To operate the camera, you’ll need to download the Flyingsee app on a smartphone or tablet. Once connected, you’ll be able to see what the drone sees even if you’re not directly looking at it. The great thing about the Blue Heron’s camera is that it broadcasts in real time without even a hint of lag. It does this through its own personal WiFi connection that you’ll have to connect to in order to operate it.
- Interested pilots will be happy to note the speed of the Blue Heron’s camera. Lagging is never fun and more often than naught leads to crashes.
If you have a smartphone, we recommend placing it in the controller’s holder to be more efficient with piloting and photography. In order to take videos, you’ll have to use a mini SD card that fits into the side of the camera. Photos are immediately transferred to both the Flyingsee app and your smart device’s photo storage if you allow the app to do so.
In an enclosed environment, the Blue Heron is a great drone to fly around with powerful lifting and trimming capabilities. If you let it fly above you, you’ll get a whiff of just how powerful these propellers are. With landing gear, you can try your hand at landing on tricky surfaces and playing around with the trimming ability. Mastering maneuverability isn’t going to happen in a day, but that’s why you’ve got a combined time of nearly half an hour of flight time between two batteries.
Just because propellers are powerful doesn’t mean you should take it out flying in high wind environments. Despite its medium size, the Blue Heron is a very light drone and high winds will make short work of it, so take care of it!
Flying the Blue Heron
We can’t thank Force1 enough for sticking air guards around the propellers. This drone is by no means invincible and the air guards really help keep in the air for that full 15-minute battery life.
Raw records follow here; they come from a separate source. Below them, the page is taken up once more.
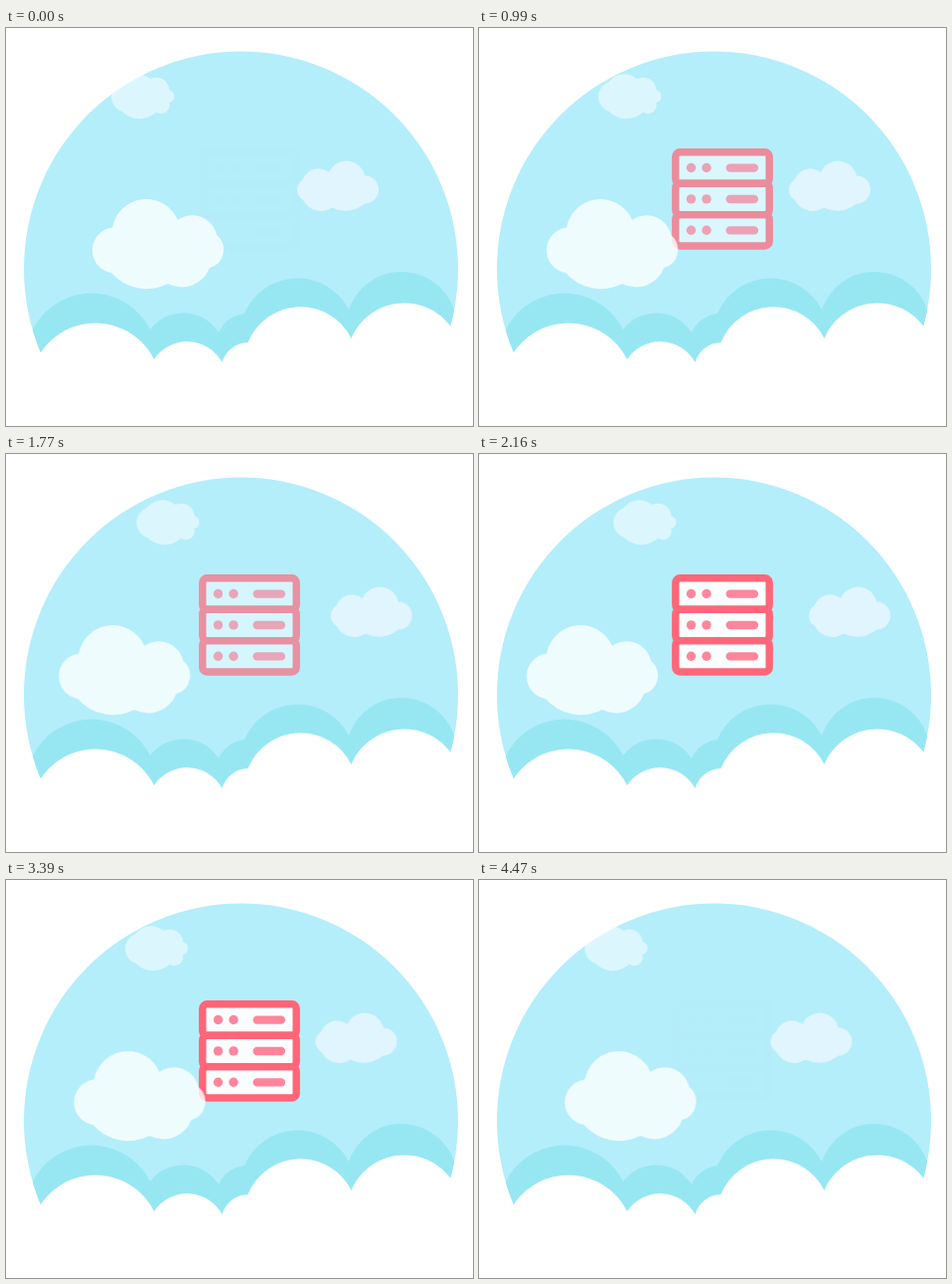
Recreate the animation shown at these times as an HTML page. Size 470 px wide and 400 px high, loop 4.5 s.

```html
<!DOCTYPE html>
<html lang="en">
<head>
<meta charset="utf-8">
<title>Server in the clouds</title>
<style>
  html, body { margin: 0; width: 100%; height: 100%; overflow: hidden; background: #fff; }
  svg { display: block; width: 470px; height: 400px; }

  .cloud { animation: drift 4.5s linear infinite; }
  .small { --dx: 30px; fill: #fff; fill-opacity: .52; }
  .right { --dx: 40px; fill: #e0f5fd; }
  .big { --dx: -40px; fill: #fff; fill-opacity: .79; }

  /* The panels fade inside the fading server, so they dim faster than the frame */
  .server, .panels { animation: pulse 4.5s ease-in-out infinite; }
  .panels { fill: #fbfeff; }
  .frame { fill: none; stroke: #ff6678; stroke-width: 7.4; }
  .lights { fill: #ff859b; }

  @keyframes drift {
    0%, 100% { transform: translateX(0); }
    46.67% { transform: translateX(var(--dx)); }
  }
  @keyframes pulse {
    0%, 100% { opacity: .01; }
    15%, 47%, 76% { opacity: 1; }
    31% { opacity: .32; }
    61% { opacity: .14; }
  }
</style>
</head>
<body>
<svg viewBox="0 0 470 400">
  <defs>
    <clipPath id="dome"><circle cx="236.5" cy="242" r="218.5"/></clipPath>
    <rect id="box" x="197.8" y="124.8" width="94.4" height="31.4" rx="4.5"/>
    <g id="unit">
      <use href="#box" class="frame"/>
      <g class="lights">
        <circle cx="213.5" cy="140.5" r="4.7"/>
        <circle cx="229" cy="140.5" r="4.7"/>
        <rect x="248.5" y="136.4" width="32.6" height="8.4" rx="4.2"/>
      </g>
    </g>
  </defs>

  <g clip-path="url(#dome)">
    <rect width="470" height="400" fill="#b4eefa"/>
    <path fill="#97e7f3" d="M20 333
      A66 66 0 0 1 145 303 A42 42 0 0 1 214 306 A32 32 0 0 1 240 287
      A58 58 0 0 1 345 283 A56 56 0 0 1 454 303 V400 H20z"/>
  </g>
  <path fill="#fff" d="M24 362
    A66 66 0 0 1 149 333 A40 40 0 0 1 217.5 336 A28 28 0 0 1 243.5 316
    A57 57 0 0 1 347.5 312 A58 58 0 0 1 459 334 V400 H24z"/>

  <g class="server">
    <g class="panels">
      <use href="#box"/>
      <use href="#box" y="31.4"/>
      <use href="#box" y="62.8"/>
    </g>
    <use href="#unit"/>
    <use href="#unit" y="31.4"/>
    <use href="#unit" y="62.8"/>
  </g>

  <path class="cloud small" d="M117 84
    A15.6 15.6 0 0 1 116 54.5 A20 20 0 0 1 145 51 A13.6 13.6 0 0 1 164.5 62.5
    A6.4 6.4 0 0 1 164 75 A8.5 8.5 0 0 1 151 84.5 A24 24 0 0 1 117 84z"/>
  <path class="cloud right" d="M299 173
    A12 12 0 0 1 298.5 152.5 A17 17 0 0 1 325 145 A19 19 0 0 1 361 148.5
    A14 14 0 1 1 361 176.5 A30 30 0 0 1 328 180.5 A20 20 0 0 1 299 173z"/>
  <path class="cloud big" d="M106 246
    A23 23 0 0 1 107 200.5 A34.7 34.7 0 0 1 173 193 A25 25 0 0 1 212 208
    A19 19 0 0 1 205 241 A30 30 0 0 1 163 257 A47 47 0 0 1 106 246z"/>
</svg>
</body>
</html>
```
You might brush up against the walls of an enclosed space but its better than having the actual propellers hitting the walls. With extra propellers, you can rest assured you won’t have to spend money on additional parts right off the bat.
We have to admit, we had a couple of crashes with the Blue Heron when we first started out, but that’s before we realized how sensitive the controls are. Because of this, we recommend using the remote control first before moving onto the smart device app controls.
The remote control is an easy way for beginners to get to know more advanced drones and play around with the trimming feature. As we mentioned, the Blue Heron is sensitive to commands and doesn’t always stay in one spot even if you’re not touching the controls.
- For beginners: we recommend having one person flying the drone and another handling the camera on the app.
Another neat thing about drone is that the underside of each propeller is equipped with red or green lights. These lights not only aid in nighttime flying but will tell you when the drone is paired with the remote control.
The Blue Heron was an awesome drone to fly and the quintessential intermediate drone. It’s got the maneuverability of beginner and mini drones while adding some of the complexity that comes with more advanced drones with camera and video capabilities.
Sure, the camera isn’t the type you’ll find on a professional photographer’s drone, but it gets the job done and picture quality isn’t bad if you can get up close with the drone itself. With a couple of abilities to make your flight more enjoyable, the Blue Heron is the drone for anyone from the beginner to the amateur.